BRIEF: Scan the records for the string "blot" and copy every line that holds it.
=== Section Start ===
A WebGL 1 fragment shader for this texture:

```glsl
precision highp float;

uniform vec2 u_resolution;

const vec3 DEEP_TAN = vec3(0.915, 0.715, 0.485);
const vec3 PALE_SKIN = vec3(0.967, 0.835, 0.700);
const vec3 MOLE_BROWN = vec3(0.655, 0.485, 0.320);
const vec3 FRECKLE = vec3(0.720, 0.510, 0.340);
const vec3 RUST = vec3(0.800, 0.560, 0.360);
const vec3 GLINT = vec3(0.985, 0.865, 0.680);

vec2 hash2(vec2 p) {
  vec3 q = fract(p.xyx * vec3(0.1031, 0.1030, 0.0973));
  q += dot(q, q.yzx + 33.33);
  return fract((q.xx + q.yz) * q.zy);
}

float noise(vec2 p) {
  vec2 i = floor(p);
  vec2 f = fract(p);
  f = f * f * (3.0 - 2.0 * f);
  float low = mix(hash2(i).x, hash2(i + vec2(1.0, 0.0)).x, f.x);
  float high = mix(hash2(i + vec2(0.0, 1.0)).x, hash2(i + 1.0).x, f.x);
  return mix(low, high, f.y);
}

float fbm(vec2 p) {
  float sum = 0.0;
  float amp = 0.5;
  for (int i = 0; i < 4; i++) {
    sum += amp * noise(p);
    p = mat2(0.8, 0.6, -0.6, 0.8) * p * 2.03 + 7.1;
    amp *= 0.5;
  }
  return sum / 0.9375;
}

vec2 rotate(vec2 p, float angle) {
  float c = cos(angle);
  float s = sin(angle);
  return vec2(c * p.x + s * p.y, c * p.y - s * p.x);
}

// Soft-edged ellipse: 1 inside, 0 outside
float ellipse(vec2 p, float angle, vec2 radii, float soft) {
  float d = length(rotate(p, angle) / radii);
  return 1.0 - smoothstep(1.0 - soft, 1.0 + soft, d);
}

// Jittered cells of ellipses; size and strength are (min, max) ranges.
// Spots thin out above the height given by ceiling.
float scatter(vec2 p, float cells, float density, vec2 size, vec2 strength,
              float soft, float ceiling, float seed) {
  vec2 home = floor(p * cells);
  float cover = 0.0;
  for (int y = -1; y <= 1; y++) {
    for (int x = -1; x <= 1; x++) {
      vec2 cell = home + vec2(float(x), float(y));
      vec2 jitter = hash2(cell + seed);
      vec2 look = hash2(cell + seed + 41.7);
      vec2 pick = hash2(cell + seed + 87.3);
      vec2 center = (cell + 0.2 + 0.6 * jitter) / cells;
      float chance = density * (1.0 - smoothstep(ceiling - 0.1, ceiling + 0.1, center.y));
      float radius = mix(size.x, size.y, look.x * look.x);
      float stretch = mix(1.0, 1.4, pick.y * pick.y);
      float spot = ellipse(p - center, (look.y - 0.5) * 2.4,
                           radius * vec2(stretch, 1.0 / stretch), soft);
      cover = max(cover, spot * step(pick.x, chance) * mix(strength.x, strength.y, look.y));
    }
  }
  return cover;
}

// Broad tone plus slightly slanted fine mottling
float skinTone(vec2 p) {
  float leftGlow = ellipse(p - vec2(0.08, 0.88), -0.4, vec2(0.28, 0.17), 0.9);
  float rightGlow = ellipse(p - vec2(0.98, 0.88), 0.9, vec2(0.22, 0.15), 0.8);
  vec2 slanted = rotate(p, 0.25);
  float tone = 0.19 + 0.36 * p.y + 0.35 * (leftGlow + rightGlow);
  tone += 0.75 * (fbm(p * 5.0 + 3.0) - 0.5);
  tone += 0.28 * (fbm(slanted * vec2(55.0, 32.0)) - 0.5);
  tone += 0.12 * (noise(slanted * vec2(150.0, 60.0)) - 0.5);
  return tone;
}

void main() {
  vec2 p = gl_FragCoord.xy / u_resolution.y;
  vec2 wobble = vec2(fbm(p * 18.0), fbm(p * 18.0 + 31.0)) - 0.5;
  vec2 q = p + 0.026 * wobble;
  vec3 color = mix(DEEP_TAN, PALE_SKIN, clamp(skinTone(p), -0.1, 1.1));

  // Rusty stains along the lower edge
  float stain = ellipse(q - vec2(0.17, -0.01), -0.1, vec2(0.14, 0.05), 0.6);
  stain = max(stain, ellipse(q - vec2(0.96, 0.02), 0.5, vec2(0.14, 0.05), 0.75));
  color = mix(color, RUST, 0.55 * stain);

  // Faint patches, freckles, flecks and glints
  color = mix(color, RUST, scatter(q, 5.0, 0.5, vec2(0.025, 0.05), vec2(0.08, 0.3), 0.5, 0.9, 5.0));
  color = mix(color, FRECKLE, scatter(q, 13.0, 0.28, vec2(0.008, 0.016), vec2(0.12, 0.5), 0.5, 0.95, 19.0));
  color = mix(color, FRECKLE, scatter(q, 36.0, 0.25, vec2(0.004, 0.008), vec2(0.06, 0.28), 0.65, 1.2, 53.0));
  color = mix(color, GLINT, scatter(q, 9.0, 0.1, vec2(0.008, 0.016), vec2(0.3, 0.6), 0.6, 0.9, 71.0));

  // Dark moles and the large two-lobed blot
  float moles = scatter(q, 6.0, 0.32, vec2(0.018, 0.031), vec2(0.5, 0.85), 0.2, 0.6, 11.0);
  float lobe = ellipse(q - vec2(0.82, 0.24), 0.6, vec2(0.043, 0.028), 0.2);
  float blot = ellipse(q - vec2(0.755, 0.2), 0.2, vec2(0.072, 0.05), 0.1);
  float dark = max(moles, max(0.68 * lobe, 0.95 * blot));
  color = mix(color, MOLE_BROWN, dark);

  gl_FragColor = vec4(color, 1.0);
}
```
=== Section End ===
OUTPUT BELOW:
  // Dark moles and the large two-lobed blot
  float blot = ellipse(q - vec2(0.755, 0.2), 0.2, vec2(0.072, 0.05), 0.1);
  float dark = max(moles, max(0.68 * lobe, 0.95 * blot));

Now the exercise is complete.